> _What to work on_: Among these entries, how many lines have the string "iResolution" in them? Only the number is needed.

=== Study material ===

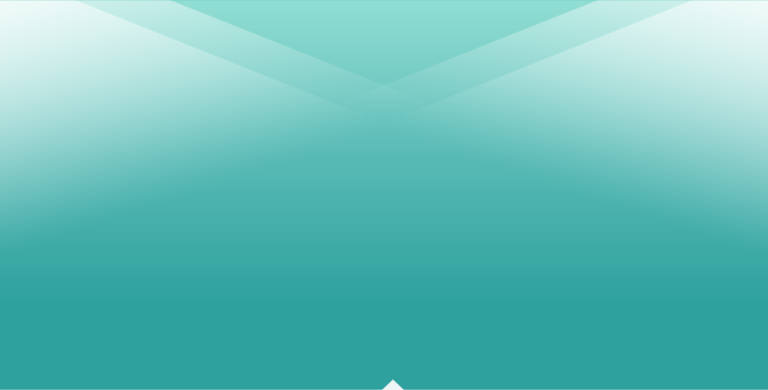
Give the GLSL for this background, as a Shadertoy shader.

```glsl
#define TOP_COLOR vec3(0.57, 0.87, 0.83)
#define MID_COLOR vec3(0.35, 0.73, 0.71)
#define DEEP_COLOR vec3(0.18, 0.63, 0.62)
#define MARK_COLOR vec3(0.94, 0.96, 0.97)
#define HALF_WIDTH 0.985
#define EDGE_SLOPE 0.398
#define OUTER_START -0.792
#define INNER_START -0.549
#define FADE_DEPTH 0.66
#define FADE_SLOPE 0.33
#define FADE_POWER 1.3
#define VEIL_STRENGTH 0.63

// Vertical gradient, v runs from top to bottom
vec3 backdrop(float v) {
    vec3 color = mix(TOP_COLOR, MID_COLOR, clamp(v / 0.4, 0.0, 1.0));
    return mix(color, DEEP_COLOR, clamp((v - 0.4) / 0.38, 0.0, 1.0));
}

// Coverage below a slanted edge that leaves the top at startX
float belowEdge(vec2 p, float startX, float pixel) {
    float d = (p.y - EDGE_SLOPE * (p.x - startX)) / length(vec2(1.0, EDGE_SLOPE));
    return smoothstep(-pixel, pixel, d);
}

// White light fading away from the upper left corner
float veilFade(vec2 p) {
    float reach = FADE_DEPTH - p.y - FADE_SLOPE * (p.x + HALF_WIDTH);
    return VEIL_STRENGTH * pow(clamp(reach / FADE_DEPTH, 0.0, 1.0), FADE_POWER);
}

void mainImage(out vec4 fragColor, in vec2 fragCoord) {
    vec2 uv = fragCoord / iResolution.xy;
    float pixel = 1.0 / iResolution.y;
    vec2 p = vec2((uv.x * 2.0 - 1.0) * HALF_WIDTH, 1.0 - uv.y);
    vec3 color = backdrop(p.y);

    // Two overlapping veils on each side
    for (int side = -1; side <= 1; side += 2) {
        vec2 q = vec2(-float(side) * p.x, p.y);
        float fade = veilFade(q);
        color = mix(color, vec3(1.0), fade * belowEdge(q, INNER_START, pixel));
        color = mix(color, vec3(1.0), fade * belowEdge(q, OUTER_START, pixel));
    }

    // Faint shade along the top
    color = mix(color, MID_COLOR, 0.2 * (1.0 - smoothstep(0.001, 0.004, p.y)));

    // Small pointer and thin rim at the bottom
    float pointer = (abs(p.x - 0.023) - (p.y - 0.973) * 1.05) * 0.7;
    color = mix(color, MARK_COLOR, 1.0 - smoothstep(-pixel, pixel, pointer));
    color = mix(color, MARK_COLOR, 0.25 * smoothstep(0.996, 0.999, p.y));

    fragColor = vec4(color, 1.0);
}
```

===

> _Completed exercise_: 2